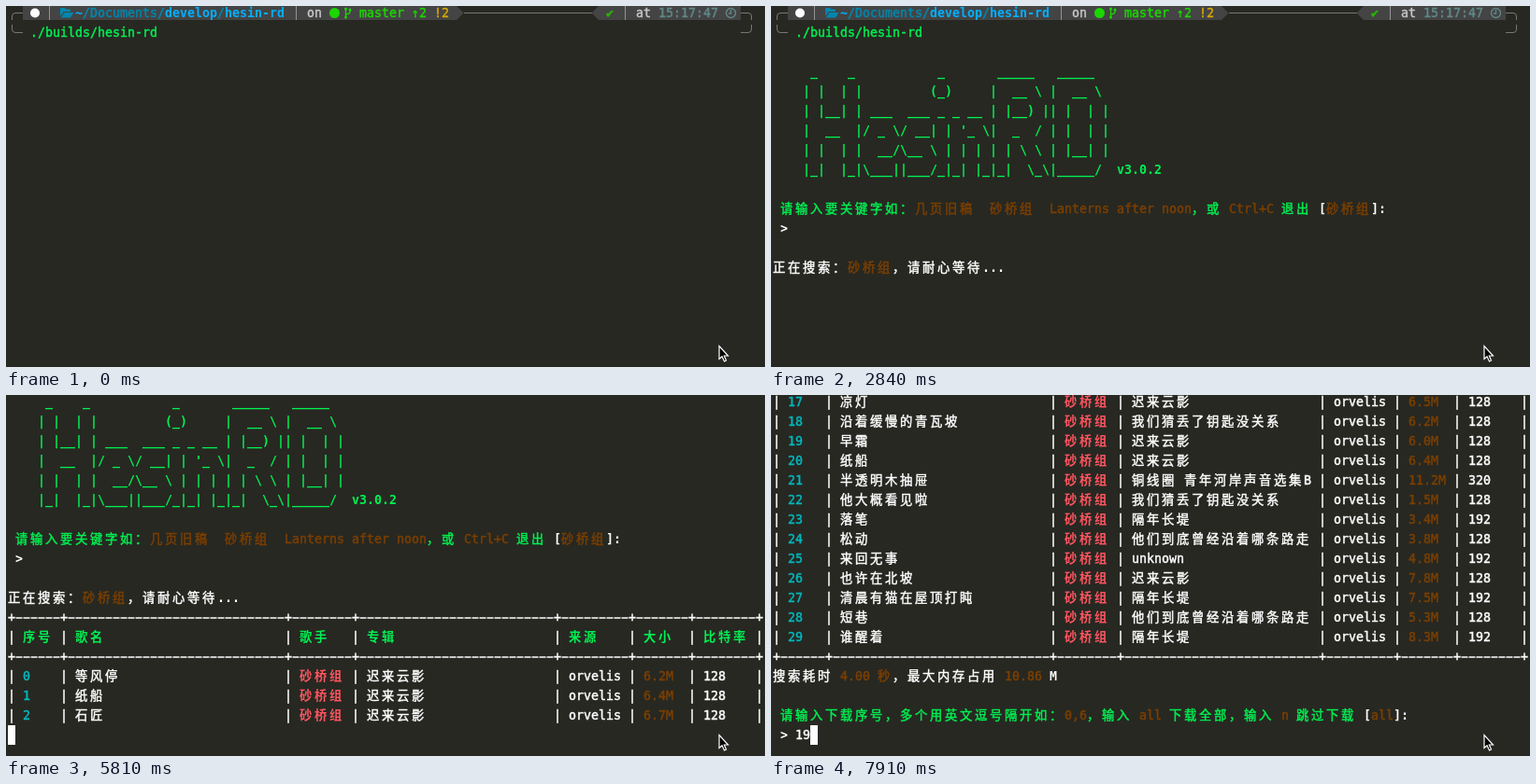
Write an HTML page with a canvas that moves like this. It is 812 px wide and 387 px high and loops after 8000 ms.

```html
<!DOCTYPE html>
<html lang="zh">
<head>
<meta charset="utf-8">
<style>
  html, body { margin: 0; width: 100%; height: 100%; overflow: hidden; background: #272822; }
  canvas { display: block; }
</style>
</head>
<body>
<canvas id="stage" width="812" height="387"></canvas>
<script>
const ctx = document.getElementById('stage').getContext('2d');
const LOOP = 8000, CELL = 8, ROW = 21, LEFT = 2;
const FONT = '13.3px "DejaVu Sans Mono", "Noto Sans CJK SC", "Noto Sans CJK", monospace';
const BACK = '#272822', WHITE = '#ffffff', GREEN = '#00f052', BROWN = '#7b3f00',
      RED = '#ff5560', CYAN = '#00b8bd', BAR = '#444444', FRAME = '#777777',
      BLUE = '#0087af', SKY = '#00afff', GIT = '#1cd600', GOLD = '#d7a800', TIME = '#5f8787';
const BAND = '砂桥组', SITE = 'orvelis', APP = 'hesin-rd';

const BANNER = String.raw`
 _    _           _       _____   _____
| |  | |         (_)     |  __ \ |  __ \
| |__| | ___  ___ _ _ __ | |__) || |  | |
|  __  |/ _ \/ __| | '_ \|  _  / | |  | |
| |  | |  __/\__ \ | | | | | \ \ | |__| |
|_|  |_|\___||___/_|_| |_|_|  \_\|_____/  v3.0.2`.split('\n').slice(1);

const STOPS = [0, 7, 37, 46, 73, 83, 91, 100];
const HEADS = ['序号', '歌名', '歌手', '专辑', '来源', '大小', '比特率'];
const ALBUM = { a: '迟来云影', b: '我们猜丢了钥匙没关系', c: '铜线圈 青年河岸声音选集B',
                d: '隔年长堤', e: '他们到底曾经沿着哪条路走', u: 'unknown' };
const parse = (first, text) => text.split(';').map((song, i) => {
  const [title, album, size, rate] = song.split(',');
  return [first + i, title, BAND, ALBUM[album], SITE, size + 'M', rate];
});
const FIRST_SONGS = parse(0, '等风停,a,6.2,128;纸船,a,6.4,128;石匠,a,6.7,128');
const LAST_SONGS = parse(17, '凉灯,a,6.5,128;沿着缓慢的青瓦坡,b,6.2,128;早霜,a,6.0,128;' +
  '纸船,a,6.4,128;半透明木抽屉,c,11.2,320;他大概看见啦,b,1.5,128;落笔,d,3.4,192;' +
  '松动,e,3.8,128;来回无事,u,4.8,192;也许在北坡,a,7.8,128;清晨有猫在屋顶打盹,d,7.5,192;' +
  '短巷,e,5.3,128;谁醒着,d,8.3,192');

const xOf = col => LEFT + col * CELL;

// Each part is [text, colour, bold]; wide characters take two cells.
// A hairline outline gives regular text a medium weight.
function print(row, col, ...parts) {
  ctx.lineWidth = 0.45;
  for (const [text, color, bold] of parts) {
    ctx.font = (bold ? 'bold ' : '') + FONT;
    ctx.fillStyle = ctx.strokeStyle = color;
    for (const ch of String(text)) {
      ctx.fillText(ch, xOf(col), 12 + row * ROW);
      if (!bold) ctx.strokeText(ch, xOf(col), 12 + row * ROW);
      col += ch.charCodeAt(0) > 0x2e80 ? 2 : 1;
    }
  }
}

function cursor(row, col) {
  ctx.fillStyle = WHITE;
  ctx.fillRect(xOf(col), row * ROW - 3, CELL, ROW);
}

function shape(path, fill, stroke, width = 1) {
  const p = new Path2D(path);
  if (fill) { ctx.fillStyle = fill; ctx.fill(p); }
  if (stroke) { ctx.strokeStyle = stroke; ctx.lineWidth = width; ctx.stroke(p); }
}

function dot(x, y, r, color) {
  ctx.fillStyle = color;
  ctx.beginPath();
  ctx.arc(x, y, r, 0, 7);
  ctx.fill();
}

function shellPrompt() {
  shape('M6.5 15V11Q6.5 7.5 10 7.5H18 M490 7.5H627 M786 7.5H794Q797.5 7.5 797.5 11V15' +
        'M6.5 20V25Q6.5 28.5 10 28.5H18 M786 28.5H794Q797.5 28.5 797.5 25V20', null, FRAME);
  shape('M18 0H482L489.5 7.5L482 15H18Z M786 0H634L626.5 7.5L634 15H786Z', BAR);
  shape('M46.5 0V15 M310.5 0V15 M662.5 0V15', null, '#949494');
  dot(31, 7.5, 5, WHITE);
  shape('M58 3Q58 2 59 2H63L64.5 3.5H68Q69 3.5 69 4.5V6H62L58 11Z M62.5 7H72.5L69 12.5H58.7Z', BLUE);
  dot(351.5, 7.5, 5.5, GIT);
  shape('M363.5 4V11 M368 5V6Q368 8.5 363.5 9', null, GIT, 1.3);
  for (const [x, y] of [[363.5, 3], [363.5, 12], [368, 4]]) dot(x, y, 1.5, GIT);
  shape('M780.5 7.5A5 5 0 1 1 770.5 7.5A5 5 0 1 1 780.5 7.5 M775.5 4V8H773', null, TIME, 1.4);
  print(0, 9, ['~', SKY, 1], ['/Documents/', BLUE], ['develop', SKY, 1], ['/', BLUE], [APP, SKY, 1]);
  print(0, 40, ['on', '#c6c6c6']);
  print(0, 47, ['master ⇡2 ', GIT], ['!2', GOLD]);
  print(0, 80, ['✔', '#2bb400']);
  print(0, 84, ['at ', '#c6c6c6'], ['15:17:47', TIME]);
  print(1, 3, ['./builds/' + APP, GREEN]);
}

function searchPrompt(top) {
  BANNER.forEach((text, i) => print(top + i, 4, [text, GREEN, 1]));
  print(top + 7, 1, ['请输入要关键字如：', GREEN], [`几页旧稿  ${BAND}  Lanterns after noon`, BROWN],
    ['，或 ', GREEN], ['Ctrl+C', BROWN], [' 退出 ', GREEN], ['[', WHITE, 1], [BAND, BROWN], [']:', WHITE, 1]);
  print(top + 8, 1, ['>', WHITE, 1]);
}

function searching(row) {
  print(row, 0, ['正在搜索：', WHITE], [BAND, BROWN], ['，请耐心等待', WHITE], ['...', WHITE, 1]);
}

function border(row) {
  STOPS.forEach(stop => print(row, stop, ['+', WHITE]));
  ctx.setLineDash([7, 1]);
  STOPS.slice(1).forEach((stop, i) =>
    shape(`M${xOf(STOPS[i] + 1) + 0.5} ${row * ROW + 8}H${xOf(stop)}`, null, WHITE, 1.5));
  ctx.setLineDash([]);
}

function tableRow(row, cells, colors, boldCells) {
  STOPS.forEach(stop => print(row, stop, ['|', WHITE]));
  cells.forEach((text, i) => print(row, STOPS[i] + 2, [text, colors[i], boldCells.includes(i)]));
}

function songRows(row, songs) {
  const colors = [CYAN, WHITE, RED, WHITE, WHITE, BROWN, WHITE];
  songs.forEach((song, i) => tableRow(row + i, song, colors, [2]));
}

function tableStart() {
  searchPrompt(0);
  searching(10);
  border(11);
  tableRow(12, HEADS, HEADS.map(() => GREEN), [0, 1, 2, 3, 4, 5, 6]);
  border(13);
  songRows(14, FIRST_SONGS);
  cursor(17, 0);
}

function tableEnd(typed, cursorOn) {
  songRows(0, LAST_SONGS);
  border(13);
  print(14, 0, ['搜索耗时 ', WHITE], ['4.00 秒', BROWN], ['，最大内存占用 ', WHITE],
    ['10.86', BROWN], [' M', WHITE, 1]);
  print(16, 1, ['请输入下载序号，多个用英文逗号隔开如：', GREEN], ['0,6', BROWN], ['，输入 ', GREEN],
    ['all', BROWN], [' 下载全部，输入 ', GREEN], ['n', BROWN], [' 跳过下载 ', GREEN],
    ['[', WHITE, 1], ['all', BROWN], [']:', WHITE, 1]);
  print(17, 1, ['> ', WHITE, 1], [typed, WHITE]);
  if (cursorOn) cursor(17, 3 + typed.length);
}

// The cursor starts visible and flips at every listed time.
const blink = (t, flips) => flips.filter(flip => t >= flip).length % 2 === 0;

function draw(now) {
  const t = now % LOOP;
  ctx.fillStyle = BACK;
  ctx.fillRect(0, 0, 812, 387);
  if (t < 5810) {
    shellPrompt();
    if (t >= 450) searchPrompt(3);
    if (t >= 450 && t < 1500) cursor(11, 3);
    if (t >= 1790) {
      searching(13);
      if (blink(t, [2840, 3430, 3880, 4320, 4920, 5370])) cursor(14, 0);
    }
  } else if (t < 5960) {
    tableStart();
  } else {
    tableEnd(t < 7310 ? '' : t < 7910 ? '1' : '19', blink(t, [6410, 6860]));
  }
  shape('M763 364.5V378.5L766 375.8L768.5 381L770.5 380L768.3 375H772.5Z', '#000', WHITE, 1.2);
  requestAnimationFrame(draw);
}
requestAnimationFrame(draw);
</script>
</body>
</html>
```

++++++++

- Instructions to follow
Search the entries for "colors" and show every line that has it.

- Exercise answer
function tableRow(row, cells, colors, boldCells) {
  cells.forEach((text, i) => print(row, STOPS[i] + 2, [text, colors[i], boldCells.includes(i)]));
  const colors = [CYAN, WHITE, RED, WHITE, WHITE, BROWN, WHITE];
  songs.forEach((song, i) => tableRow(row + i, song, colors, [2]));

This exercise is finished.